— Problem to solve —
Show every line from the entries that follow which holds the word "ramp".

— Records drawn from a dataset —
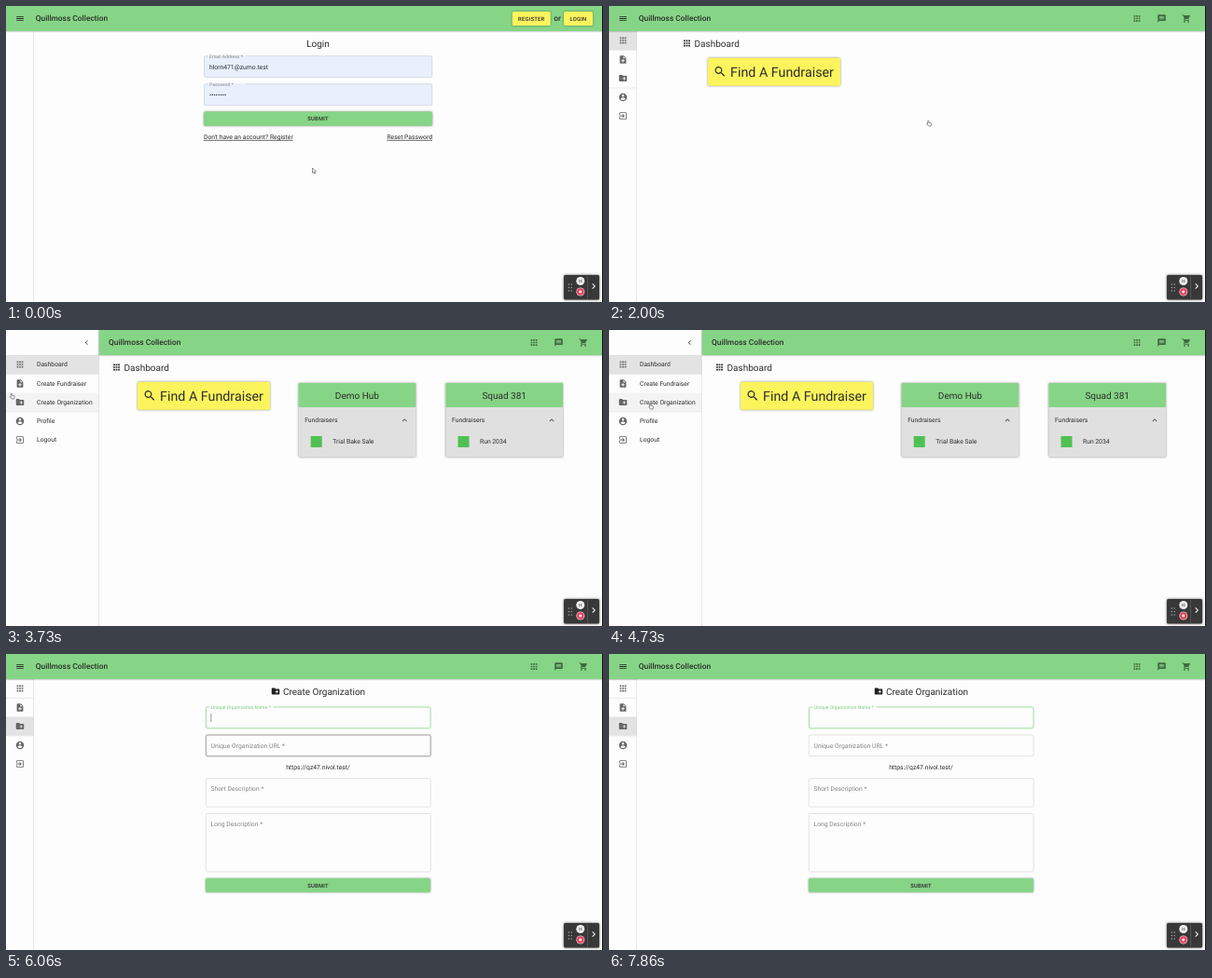
Write an HTML page that moves like this. It is 640 px wide and 318 px high and loops after 8 s.

```html
<!DOCTYPE html>
<html lang="en">
<head>
<meta charset="utf-8">
<title>Dashboard walkthrough</title>
<style>
html, body { margin: 0; width: 100%; height: 100%; overflow: hidden; background: #fdfdfd; }
svg { display: block; }
#stage { font-family: Roboto, sans-serif; fill: #2c2c2c; text-rendering: geometricPrecision; }
.raised { filter: drop-shadow(0 .8px .9px rgba(0, 0, 0, .45)); }
.floating { filter: drop-shadow(0 .6px 1.6px rgba(0, 0, 0, .6)); }
</style>
</head>
<body>
<svg id="stage" width="640" height="318" viewBox="0 0 640 318"></svg>
<script>
const GREEN = '#86d586', YELLOW = '#fcf45c', GREY = '#858585', LINE = '#d2d2d2', INK = '#212121';
const LOOP = 8000, BASE = 6.78;

// Icons on a 24-unit grid
const ICONS = {
  apps: [4, 10, 16].flatMap(x => [4, 10, 16].map(y => `M${x} ${y}h4v4h-4z`)).join(''),
  menu: 'M3 6h18v2H3zM3 11h18v2H3zM3 16h18v2H3z',
  file: 'M14 2H6q-2 0-2 2v16q0 2 2 2h12q2 0 2-2V8zm2 14h-3v3h-2v-3H8v-2h3v-3h2v3h3zm-3-7V3.5L18.5 9z',
  folder: 'M20 6h-8l-2-2H4q-2 0-2 2v12q0 2 2 2h16q2 0 2-2V8q0-2-2-2zm-1 8h-3v3h-2v-3h-3v-2h3V9h2v3h3z',
  person: 'M12 2a10 10 0 1 0 0 20a10 10 0 1 0 0-20zm0 3a3 3 0 1 1 0 6a3 3 0 1 1 0-6zm0 14.2c-2.5 0-4.7-1.3-6-3.2c0-2 4-3.1 6-3.1s6 1.1 6 3.1c-1.3 1.9-3.5 3.2-6 3.2z',
  exit: 'M10.1 15.6L11.5 17l5-5-5-5-1.4 1.4L12.7 11H3v2h9.7zM19 3H5q-2 0-2 2v4h2V5h14v14H5v-4H3v4q0 2 2 2h14q2 0 2-2V5q0-2-2-2z',
  chat: 'M20 2H4q-2 0-2 2v18l4-4h14q2 0 2-2V4q0-2-2-2zm-2 12H6v-2h12zm0-3H6V9h12zm0-3H6V6h12z',
  cart: 'M7 18a2 2 0 1 0 0 4a2 2 0 1 0 0-4zM17 18a2 2 0 1 0 0 4a2 2 0 1 0 0-4zM1 2v2h2l3.6 7.6-1.4 2.4c-.7 1.3.3 3 1.8 3h12v-2H7.4l1-2h7.2q1.2 0 1.7-1L21 5.5Q21.3 4 20 4H5.2l-.9-2z',
  search: 'M15.5 14h-.8l-.3-.3A6.5 6.5 0 1 0 13.7 14.4l.3.3v.8l5 5 1.5-1.5zm-6 0a4.5 4.5 0 1 1 0-9a4.5 4.5 0 1 1 0 9z',
  up: 'M12 8l-6 6 1.4 1.4L12 10.8l4.6 4.6L18 14z',
  left: 'M15.4 7.4L14 6l-6 6 6 6 1.4-1.4L10.8 12z',
  right: 'M8.6 16.6L13.2 12 8.6 7.4 10 6l6 6-6 6z'
};

// Text and icons are placed by their vertical centre
const icon = (name, x, y, fill = '#666', size = 10.2) =>
  `<path d="${ICONS[name]}" fill="${fill}" fill-rule="evenodd" transform="translate(${x - size / 2} ${y - size / 2}) scale(${size / 24})"/>`;
const text = (s, x, y, size = BASE, attrs = '') =>
  `<text x="${x}" y="${y + size * .355}" font-size="${size}" ${attrs}>${s}</text>`;
const middle = (s, x, y, size, attrs = '') => text(s, x, y, size, 'text-anchor="middle" ' + attrs);
const rect = (x, y, w, h, fill, attrs = '') =>
  `<rect x="${x}" y="${y}" width="${w}" height="${h}" fill="${fill}" ${attrs}/>`;
const dot = (x, y, r, fill) => `<circle cx="${x}" cy="${y}" r="${r}" fill="${fill}"/>`;
const button = (s, x, y, w, h, fill, id = '') =>
  rect(x, y, w, h, fill, `class="raised" rx="1.5" id="${id}"`) +
  middle(s, x + w / 2, y + h / 2, 5.9, 'font-weight="500" letter-spacing=".17"');
const field = (y, h, label, labelY, id = '') =>
  rect(214.3, y, 240.9, h, 'none', `id="${id}" stroke="${LINE}" stroke-width=".6" rx="1.7"`) +
  text(label, 219.5, labelY, BASE, `fill="${GREY}"`);
const filled = (y, label, value) =>
  rect(212.4, y, 244.4, 23, '#e8f0fe', 'stroke="#c3c8d0" stroke-width=".6" rx="1.7"') +
  rect(216.5, y - .6, 40, 1.2, '#f1f5fd') +
  text(label, 218, y + .2, 5.08, `fill="${GREY}"`) + text(value, 218, y + 11.7);

const card = (x, org, event) => `<g class="raised">${rect(x, 57, 125.5, 79.5, '#e0e0e0', 'rx="1.5"')}
  ${rect(x, 57, 125.5, 26, GREEN, 'rx="1"')}</g>` +
  middle(org, x + 62.7, 70, 10) + text('Fundraisers', x + 6.5, 97) + icon('up', x + 113.5, 97, '#555') +
  rect(x + 13, 114, 12, 12, '#4fc153') + text(event, x + 36.5, 120);

const rows = [['apps', 'Dashboard', 37], ['file', 'Create Fundraiser', 57.5],
  ['folder', 'Create Organization', 77.5], ['person', 'Profile', 98], ['exit', 'Logout', 118]];
const rule = y => rect(0, y, 100, .5, '#dcdcdc');

const login = middle('Login', 334.5, 40, 10) +
  filled(53.7, 'Email Address *', 'hlorn471@zumo.test') + filled(83.7, 'Password *', '••••••••') +
  button('SUBMIT', 212, 113.5, 245, 15.3, GREEN, 'loginButton') +
  '<svg x="212" y="113.5" width="245" height="15.3"><circle id="ripple" cx="131" cy="10" fill="#000"/></svg>' +
  text("Don't have an account? Register", 212, 140.5, BASE, 'text-decoration="underline"') +
  text('Reset Password', 457, 140.5, BASE, 'text-anchor="end" text-decoration="underline"');

const dashboard = icon('apps', 83.5, 40, INK) + text('Dashboard', 91.5, 40, 10) +
  rect(106, 55.7, 142, 30, YELLOW, 'class="raised" rx="1.5"') +
  icon('search', 119, 70.5, INK, 14.5) + text('Find A Fundraiser', 130, 70.5, 14.3) +
  `<g id="cards">${card(278.7, 'Demo Hub', 'Trial Bake Sale')}${card(436.5, 'Squad 381', 'Run 2034')}</g>`;

const form = icon('folder', 289, 40, INK) + text('Create Organization', 297, 40, 10) +
  rect(214.4, 57, 240.7, 22.8, 'none', `stroke="${GREEN}" stroke-width=".8" rx="1.7"`) +
  rect(218, 56, 68.5, 2, '#fdfdfd') +
  text('Unique Organization Name *', 219.7, 57, 5.08, 'fill="#7fcb7f"') +
  rect(219.6, 64, .6, 9, '#555', 'id="caret"') +
  field(87, 22.8, 'Unique Organization URL *', 98.5, 'urlField') +
  middle('https://qz47.nivol.test/', 334.5, 122, BASE) +
  field(133.7, 30.5, 'Short Description *', 145) + field(171.5, 62.5, 'Long Description *', 183) +
  button('SUBMIT', 214, 241, 241, 15, GREEN);

const recorder = rect(598, 289, 38, 26.5, '#383838', 'class="floating" rx="1.5"') +
  [603.3, 606.2].map(x => [299, 302.5, 306].map(y => dot(x, y, .7, '#aaa')).join('')).join('') +
  dot(615.8, 295.5, 4.5, '#eee') + rect(614.4, 293.9, .8, 3.2, '#555') + rect(616.4, 293.9, .8, 3.2, '#555') +
  dot(615.8, 307, 4.5, '#eec4ca') + dot(615.8, 307, 3.7, '#e0405a') + rect(614.5, 305.7, 2.6, 2.6, '#fff') +
  rect(623, 290, .6, 25, '#666') + icon('right', 630, 301, '#fff', 12);

document.getElementById('stage').innerHTML = `
${rect(0, 0, 640, 318, '#fdfdfd')}
<g id="content">
  <g id="login">${login}</g>
  <g id="dashboard">${dashboard}</g>
  <g id="form">${form}</g>
</g>
<circle id="spinner" cx="321" cy="171" r="12" fill="none" stroke="${YELLOW}" stroke-width="2.2" stroke-dasharray="50 26"/>
<svg id="drawer" height="318">
  ${rect(0, 0, 110, 318, '#fdfdfd')}
  <g id="items">
    ${rows.map(([, , y], i) => rect(0, y - 10, 110, 20.2, 'none', `id="row${i}"`)).join('')}
    ${rule(27)}${rule(47.3)}${rule(87.7)}
    ${rows.map(([name, label, y]) => icon(name, 15, y) + text(label, 33, y)).join('')}
    <g id="chevron">${icon('left', 0, 13.5, '#555')}</g>
  </g>
</svg>
${rect(0, 0, .6, 318, '#dadada', 'id="edge"')}
${rect(0, 0, 640, 27, GREEN, 'id="bar" class="raised"')}
<g id="menu">${icon('menu', 15, 13.5, INK)}</g>
<g id="brand">${text('Quillmoss Collection', 0, 13.5, 8.4, 'font-weight="500"')}</g>
<g id="guest">${button('REGISTER', 542.7, 6, 41, 15, YELLOW)}${middle('or', 591, 13.5, 8.4, 'font-weight="500"')}${button('LOGIN', 598, 6, 31, 15, YELLOW)}</g>
<g id="member">${icon('apps', 566, 13.5, '#3f6a3f')}${icon('chat', 592.5, 13.5, '#3f6a3f')}${icon('cart', 619, 13.5, '#3f6a3f')}</g>
${rect(639, 0, 1, 318, '#111')}
${recorder}
<g id="cursor" stroke="#444" stroke-width=".6" fill="#fff" stroke-linejoin="round">
  <path id="arrow" d="M-1.5-3v5.3l1.3-1.1 1 2 .9-.4-.9-2h1.5z"/>
  <path id="hand" d="M-1.3 0v-2.5q.6-.9 1.1 0v1.7l2.3.5q.5.2.4.9l-.4 2.4h-2.500l-1.9-2.2q.2-.8 1-.2z"/>
</g>`;

const $ = id => document.getElementById(id);
const set = (id, name, value) => $(id).setAttribute(name, value);
const show = (id, on) => set(id, 'display', on ? 'inline' : 'none');
const move = (id, x, y = 0) => set(id, 'transform', `translate(${x} ${y})`);
const ramp = (t, from, to) => Math.min(1, Math.max(0, (t - from) / (to - from)));
const ease = u => u * u * (3 - 2 * u);

// time, x, y of the pointer
const pointerPath = [[60, 330, 177], [600, 343, 126], [2790, 343, 126], [3130, 190, 109], [3340, 15, 14],
  [3430, 15, 14], [3720, 6.5, 71], [4400, 45, 82], [5080, 45, 82], [5290, 86, 14], [5400, 86, 14], [5860, 333, 98]];

function pointerAt(t) {
  let i = pointerPath.findIndex(k => k[0] > t);
  if (i < 0) i = pointerPath.length - 1;
  const b = pointerPath[i], a = pointerPath[Math.max(0, i - 1)];
  const u = ease(ramp(t, a[0], b[0]));
  return [a[1] + (b[1] - a[1]) * u, a[2] + (b[2] - a[2]) * u];
}

function draw(t) {
  const loggedIn = t >= 1600, onForm = t >= 4800;
  const open = ease(ramp(t, 3400, 3625)) - ease(ramp(t, 5330, 5525));
  const expanded = t >= 3400 && t < 5330;
  const width = 30 + 70 * open;
  const [x, y] = pointerAt(t);

  show('login', !loggedIn);
  show('guest', !loggedIn);
  show('member', loggedIn);
  show('items', loggedIn);
  show('spinner', loggedIn && t < 1930);
  set('spinner', 'transform', `rotate(${t * .3} 321 171)`);
  show('dashboard', t >= 1930 && !onForm);
  show('cards', t >= 2200);
  show('form', onForm);

  // Login button hover and press
  const hover = ramp(t, 480, 660);
  set('loginButton', 'fill', `rgb(${134 - 34 * hover}, ${213 - 55 * hover}, ${134 - 34 * hover})`);
  const press = ramp(t, 1330, 1600);
  set('ripple', 'r', 135 * press);
  set('ripple', 'opacity', .14 * (1 - press * .6));

  // Sliding drawer
  move('content', 35 * open);
  set('drawer', 'width', width);
  set('edge', 'x', width - .7);
  set('bar', 'x', 100 * open);
  move('chevron', width - 13.7);
  show('menu', !expanded);
  move('menu', 100 * open);
  move('brand', 100 * open + (expanded ? 10 : 31.7));
  rows.forEach(([, , rowY], i) => {
    const over = t > 2800 && x < width && Math.abs(y - rowY) < 10;
    const selected = i === (onForm ? 2 : 0);
    set('row' + i, 'fill', selected ? (over ? '#d9d9d9' : '#e3e3e3') : over ? '#f3f3f3' : 'none');
  });

  show('caret', Math.floor((t - 4810) / 530) % 2 === 0);
  set('urlField', 'stroke', t >= 6000 && t < 6300 ? '#555' : LINE);

  const link = (t > 480 && t < 2800) || (t > 3300 && t < 5560 && (x < width || y < 24));
  show('cursor', t < 5800);
  move('cursor', x, y);
  show('hand', link);
  show('arrow', !link);
}

function tick() {
  draw(performance.now() % LOOP);
  requestAnimationFrame(tick);
}
tick();
</script>
</body>
</html>
```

— Problem solution —
const ramp = (t, from, to) => Math.min(1, Math.max(0, (t - from) / (to - from)));
  const u = ease(ramp(t, a[0], b[0]));
  const open = ease(ramp(t, 3400, 3625)) - ease(ramp(t, 5330, 5525));
  const hover = ramp(t, 480, 660);
  const press = ramp(t, 1330, 1600);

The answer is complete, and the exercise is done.